Work to complete: Below are some entries. Copy each line in them that holds "show".
*** Data for review ***
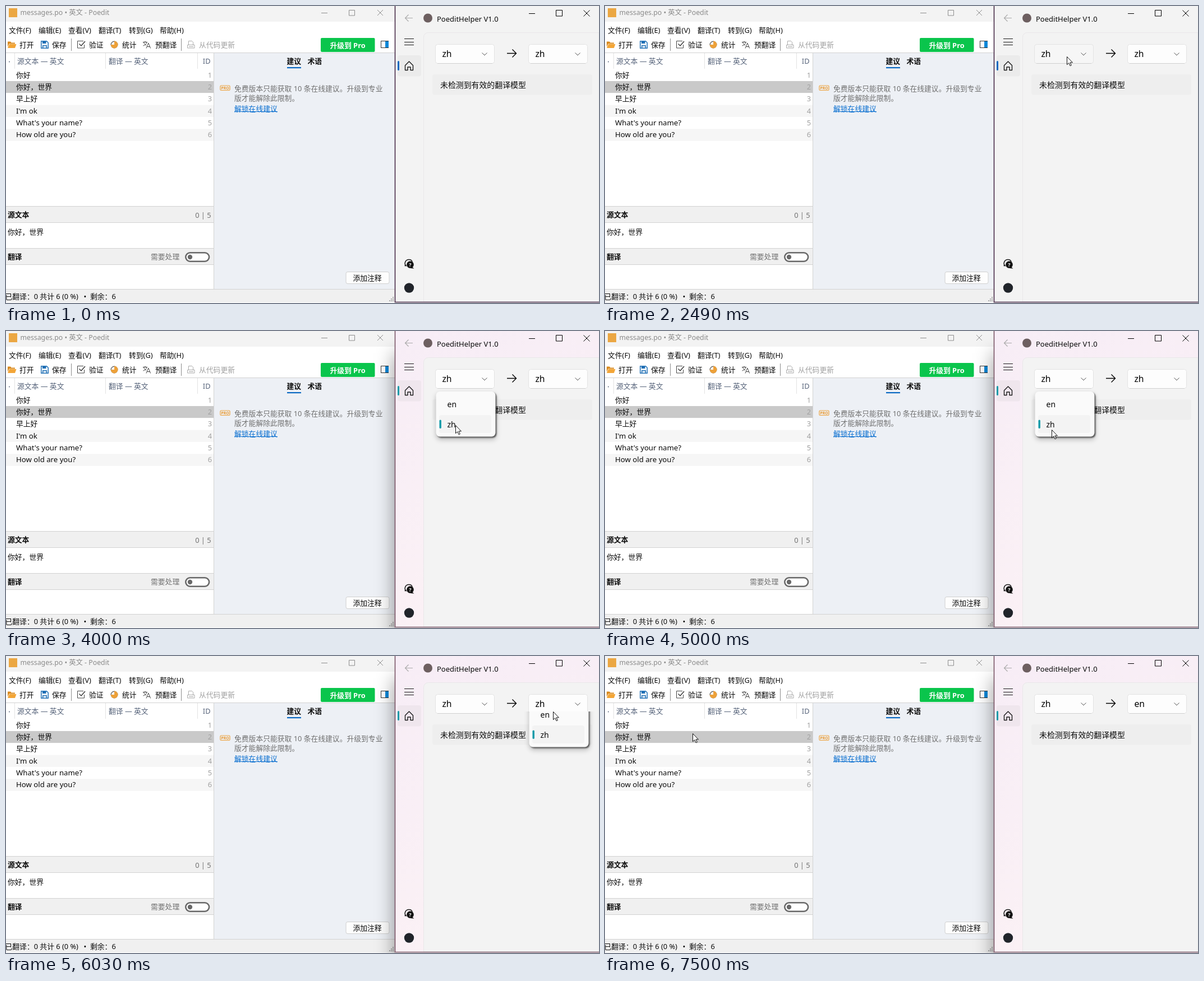
These frames come from a looping animation (1057x530 px, 8 s). An HTML page:

```html
<!DOCTYPE html>
<html lang="zh-CN">
<head>
<meta charset="utf-8">
<title>PoeditHelper</title>
<style>
html, body { margin: 0; width: 100%; height: 100%; overflow: hidden; background: #fff; }
svg { display: block; width: 1057px; height: 530px; }
text { font: 12.8px "Noto Sans", "Noto Sans CJK SC", "Noto Sans CJK", sans-serif; fill: #0a0a0a; white-space: pre; }
.b { font-weight: 700; }
.g { fill: #707070; }
.l { fill: #a0a0a0; }
.h { fill: #56637a; }
.r text { font-size: 13.2px; }
.end { text-anchor: end; }
.mid { text-anchor: middle; }
.ln { fill: none; stroke: #1a1a1a; }
.edge { fill: none; stroke: #d2d2d2; }
.combo text { font-size: 15.7px; font-weight: 500; fill: #000; }
.menu text { font-size: 14px; }
.menu { filter: drop-shadow(2px 2.5px 1px rgba(0,0,0,.6)) drop-shadow(0 4px 4px rgba(0,0,0,.24)); }
#shadow { filter: blur(17px); }
</style>
</head>
<body>
<svg viewBox="0 0 1057 530" xmlns="http://www.w3.org/2000/svg">
<defs>
  <linearGradient id="mica" x1="0" y1="0" x2=".3" y2="1">
    <stop offset="0" stop-color="#f7edf6"/>
    <stop offset="1" stop-color="#fbf1f5"/>
  </linearGradient>
  <clipPath id="reveal"><rect x="693" y="99" width="364" height="431"/></clipPath>
</defs>

<!-- editor window -->
<rect width="693" height="530" fill="#fff"/>
<rect width="693" height="28" fill="#f3f3f3"/>
<rect x="5" y="4" width="15" height="16" fill="#eba743"/>
<text x="25.5" y="16" style="font-size:12.3px;fill:#8a8a8a">messages.po • 英文 - Poedit</text>
<path class="ln" style="stroke:#8d8d8d" d="M562 12.500h11M611.500 7.500h10v9.500h-10zM662 7l10 10M672 7l-10 10"/>
<g id="menubar"></g>

<!-- toolbar -->
<path d="M3 63.500h5l1.500 2H16v2H5.500L3 73z" fill="#d98a1f"/>
<path d="M6 68h12.500L16 75H3z" fill="#f3a638"/>
<text x="24" y="73.500">打开</text>
<path d="M62.800 62.800h9.700l2.700 2.700v9.700H62.800z" fill="#fff" stroke="#1f6fb5" stroke-width="1.500"/>
<path d="M65 63h6.500v4H65zM65 70h8v5h-8z" fill="#1f6fb5"/>
<path d="M66.500 71.500h5v3h-5z" fill="#fff"/>
<text x="82" y="73.500">保存</text>
<path d="M116.500 58v22M312.500 58v22" stroke="#8c8c8c"/>
<path class="ln" d="M138 62.500h-10.500v12.500h12v-6" style="stroke:#444"/>
<path class="ln" d="M130.500 67.500l3.500 3.500 7-8" style="stroke:#333;stroke-width:1.400"/>
<text x="148" y="73.500">验证</text>
<circle cx="193" cy="69" r="5.800" fill="#fff" stroke="#555" stroke-width="1.200"/>
<path d="M193 69V62.500a6.500 6.500 0 0 1 0 13 6.500 6.500 0 0 1-6.300-6.500z" fill="#eda13a"/>
<text x="207" y="73.500">统计</text>
<path class="ln" style="stroke:#444" d="M244 64.500h8M248 62.500v2M251 65c-1 3-3.500 5-6.500 6M245.500 65c1 2.500 2.500 4 4.500 5M250 75.500l3.800-9.500 3.800 9.500M251.500 72.500h4.700"/>
<text x="266" y="73.500">预翻译</text>
<path class="ln" style="stroke:#aaa" d="M325.500 69v-6.500h6l2 2V69M323.500 69.500h12.500v5.500h-12.500zM326 72.500h8"/>
<text x="344" y="73.500" class="l">从代码更新</text>
<rect x="561" y="57" width="96.500" height="25" rx="2" fill="#0ac54c"/>
<text x="609" y="74.500" class="b mid" style="fill:#fff">升级到 Pro</text>
<rect x="668.500" y="62.500" width="13" height="12" fill="#fff" stroke="#333"/>
<rect x="676" y="63" width="6" height="11" fill="#0f87d8"/>

<!-- list -->
<rect x="371" y="84" width="322" height="421" fill="#edf0f5"/>
<g id="list"></g>
<path class="edge" d="M0 83.500h693M370.500 84v421"/>
<path d="M15.500 84v28M177.500 84v28M341.500 84v28" stroke="#e3e3e3"/>
<circle cx="6" cy="99.500" r=".9" fill="#56637a"/>
<text x="20" y="103" class="h">源文本 — 英文</text>
<text x="183" y="103" class="h">翻译 — 英文</text>
<text x="364.500" y="103" class="h end">ID</text>

<!-- text panes -->
<rect y="357" width="370" height="29.500" fill="#f0f0f0"/>
<rect y="432" width="370" height="29.500" fill="#f0f0f0"/>
<rect y="505" width="693" height="24" fill="#f0f0f0"/>
<path class="edge" d="M0 357.500h370M0 386.500h370M0 432.500h370M0 461.500h370M0 505.500h693"/>
<text x="3" y="377" class="b">源文本</text>
<text x="365.500" y="377.500" class="g end">0 | 5</text>
<text x="3" y="407.500">你好，世界</text>
<text x="3" y="452" class="b">翻译</text>
<text x="258" y="452" class="g" style="font-weight:500">需要处理</text>
<rect x="320.300" y="440.300" width="41.800" height="15.400" rx="7.700" fill="#fff" stroke="#696969" stroke-width="2.600"/>
<circle cx="328" cy="448" r="4.200" fill="#696969"/>
<text x="-1.500" y="523">已翻译：0 共计 6 (0 %)</text>
<text x="138.500" y="523">•</text>
<text x="150" y="523">剩余：6</text>
<path d="M689 519h2v2h-2zM686 522h2v2h-2zM689 522h2v2h-2zM683 525h2v2h-2zM686 525h2v2h-2zM689 525h2v2h-2z" fill="#a9a9a9"/>

<!-- suggestions -->
<text x="500.500" y="102.500" class="b">建议</text>
<text x="537.500" y="102.500" class="b">术语</text>
<rect x="501" y="109" width="25" height="2.200" fill="#0a69c2"/>
<rect x="382" y="142" width="17" height="8.500" rx="1.500" fill="none" stroke="#eda13a" stroke-width="1.200"/>
<text x="390.600" y="149" class="b mid" style="font-size:6.800px;fill:#e8962c">PRO</text>
<text x="407" y="151.500" class="g">免费版本只能获取 10 条在线建议。升级到专业</text>
<text x="407" y="169" class="g">版才能解除此限制。</text>
<text x="407" y="187.500" style="fill:#0a6fd0">解锁在线建议</text>
<path d="M407 188.500h77" stroke="#0a6fd0"/>
<rect x="606" y="474.500" width="77" height="21" rx="3" fill="#fdfdfd" stroke="#d0d0d0"/>
<text x="644" y="490" class="mid">添加注释</text>

<!-- helper window -->
<rect id="shadow" x="693" y="40" width="364" height="530" fill-opacity=".42"/>
<rect id="win" x="693" width="364" height="528" fill="#f3f3f3"/>
<path d="M744.500 528V55.500a8 8 0 0 1 8-8H1057V528z" fill="#f3f3f3" stroke="#e9e7e9"/>
<path id="frame" d="M693.500 0v528.500H1057" fill="none" stroke-width="1.600"/>
<path d="M693 529.500h364" stroke="#d9d5d9"/>
<circle cx="752" cy="21.500" r="8" fill="#6d5f60"/>
<text x="768" y="27.500" style="font-size:13px">PoeditHelper V1.0</text>
<path class="ln" style="stroke:#000" d="M932 13.500h11M980.500 7.500h11v10.500h-11zM1029.500 7.500l11 11M1040.500 7.500l-11 11"/>
<path class="ln" style="stroke:#aaa;stroke-width:1.200" d="M725 21.500h-13.500M717.500 15.500l-6 6 6 6"/>
<path class="ln" d="M710 58.500h17M710 64.500h17M710 69.500h17" style="stroke-width:1.200"/>
<rect id="home" x="698" y="88" width="42" height="37.500" rx="4"/>
<rect class="accent" x="698" y="98" width="3" height="17" rx="1.500"/>
<path class="ln" style="stroke-width:1.400;stroke-linejoin:round" d="M711.500 106l7-7 7 7v8.500h-4.500v-5.500h-5v5.500h-4.500z"/>
<path d="M712 463.500c-2.500-6 1-11 6-11s6 3 6 5" class="ln" style="stroke-width:1.500"/>
<path d="M710 464l2.500-3 2 3.500z" fill="#1a1a1a"/>
<circle cx="720.500" cy="461.500" r="6.300" fill="#111"/>
<path d="M723 465l4.500 3.500-6.500-.5z" fill="#111"/>
<text x="720.500" y="465" class="b mid" style="font-size:9px;fill:#fff">?</text>
<circle cx="718.500" cy="503" r="8.700" fill="#20242a"/>

<rect id="card" x="760" y="122" width="285" height="36.500" rx="4"/>
<text x="774" y="145.500" style="font-size:13.9px">未检测到有效的翻译模型</text>
<path class="ln" style="stroke:#000;stroke-width:1.400" d="M893 84.500h16.500M902.500 77.500l7 7-7 7"/>
<g class="combo" id="combos"></g>

<g id="clip"><g id="slide"><g class="menu">
  <rect x="766.500" y="108" width="106" height="80.500" rx="7" fill="#fafafa"/>
  <rect id="hover" x="772" y="114.500" width="93" height="31.500" rx="4" fill="#f0f0f0"/>
  <rect x="772" y="150" width="93" height="32" rx="4" fill="#f3f3f3"/>
  <rect class="accent" x="772.500" y="158.500" width="3.400" height="15.500" rx="1.700"/>
  <text x="786.500" y="135.800">en</text>
  <text x="786.500" y="172">zh</text>
</g></g></g>

<path id="cursor" d="M.5.500v14.200l3.200-3 2.400 5.100 2.200-1-2.400-4.900h4.500z" fill="#fff" stroke="#111" stroke-linejoin="round"/>
</svg>
<script>
const LOOP = 8000;
const $ = id => document.getElementById(id);

const menus = [[5, "文件(F)"], [58, "编辑(E)"], [111, "查看(V)"], [165, "翻译(T)"], [219, "转到(G)"], [274, "帮助(H)"]];
$("menubar").innerHTML = menus.map(([x, s]) => `<text x="${x}" y="48">${s}</text>`).join("");

const rows = ["你好", "你好，世界", "早上好", "I'm ok", "What's your name?", "How old are you?"];
$("list").innerHTML = rows.map((s, i) => {
  const y = 112.6 + 21.35 * i;
  const fill = i === 1 ? "#c9c9c9" : i % 2 ? "#f6f6f6" : "#fff";
  return `<rect y="${y}" width="370" height="21.35" fill="${fill}"/>
    <g${i > 2 ? ' class="r"' : ""}><text x="18" y="${y + 15}">${s}</text></g>
    <text x="367" y="${y + 15}" class="l end">${i + 1}</text>`;
}).join("");

const combo = (x, id) => `<rect id="${id}" x="${x + .5}" y="68.500" width="105" height="34" rx="4" fill="#fdfdfd" stroke="#e3e3e3"/>
  <path d="M${x + 4} 102.500h98" stroke="#cfcfcf"/>
  <text id="${id}Text" x="${x + 12.5}" y="91.300">zh</text>
  <path class="ln" style="stroke:#555" d="M${x + 83.5} 83.500l4.500 4.500 4.500-4.500"/>`;
$("combos").innerHTML = combo(765, "from") + combo(931, "to");

// Each step holds until the next: start time, pointer position, and what is open or hovered.
const steps = [
  { t: 0 },
  { t: 990, at: [950, 480] },
  { t: 1500, at: [561, 200] },
  { t: 2000, at: [788, 132], card: true },
  { t: 2490, at: [823, 90], combo: true },
  { t: 3000, at: [823, 90], menu: "from", opening: true },
  { t: 3490, at: [807, 129], menu: "from", hover: true },
  { t: 4000, at: [801, 168], menu: "from" },
  { t: 4490, at: [978, 90], menu: "from" },
  { t: 5000, at: [796, 176], menu: "from" },
  { t: 5500, at: [884, 125], card: true },
  { t: 6030, at: [975, 99], menu: "to", opening: true },
  { t: 6510, at: [975, 133], menu: "to", hover: true },
  { t: 7010, at: [615, 118] },
  { t: 7500, at: [156, 138] }
];

const set = (id, name, value) => $(id).setAttribute(name, value);
const show = (id, on) => set(id, "visibility", on ? "inherit" : "hidden");

function draw(t) {
  const s = steps.filter(step => step.t <= t).pop();
  const active = t >= 3000;
  show("shadow", active);
  set("win", "fill", active ? "url(#mica)" : "#f3f3f3");
  set("frame", "stroke", active ? "#7a5566" : "#482b48");
  set("home", "fill", active ? "#efe6ed" : "#ebebeb");
  for (const el of document.querySelectorAll(".accent"))
    el.setAttribute("fill", active ? "#0b9aa8" : "#0067c0");
  set("card", "fill", s.card ? "#dddddd" : "#eeeeee");
  set("from", "fill", s.combo ? "#f6f6f6" : "#fdfdfd");
  $("toText").textContent = t >= 7010 ? "en" : "zh";

  show("clip", s.menu);
  show("hover", s.hover);
  set("clip", "clip-path", s.opening ? "url(#reveal)" : "none");
  set("slide", "transform", `translate(${s.menu === "to" ? 166 : 0} ${s.opening ? -26 : 0})`);

  show("cursor", s.at);
  if (s.at) set("cursor", "transform", `translate(${s.at})`);
}

const start = performance.now();
function tick() {
  draw((performance.now() - start) % LOOP);
  requestAnimationFrame(tick);
}
tick();
</script>
</body>
</html>
```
***
Reply to the exercise:
const show = (id, on) => set(id, "visibility", on ? "inherit" : "hidden");
  show("shadow", active);
  show("clip", s.menu);
  show("hover", s.hover);
  show("cursor", s.at);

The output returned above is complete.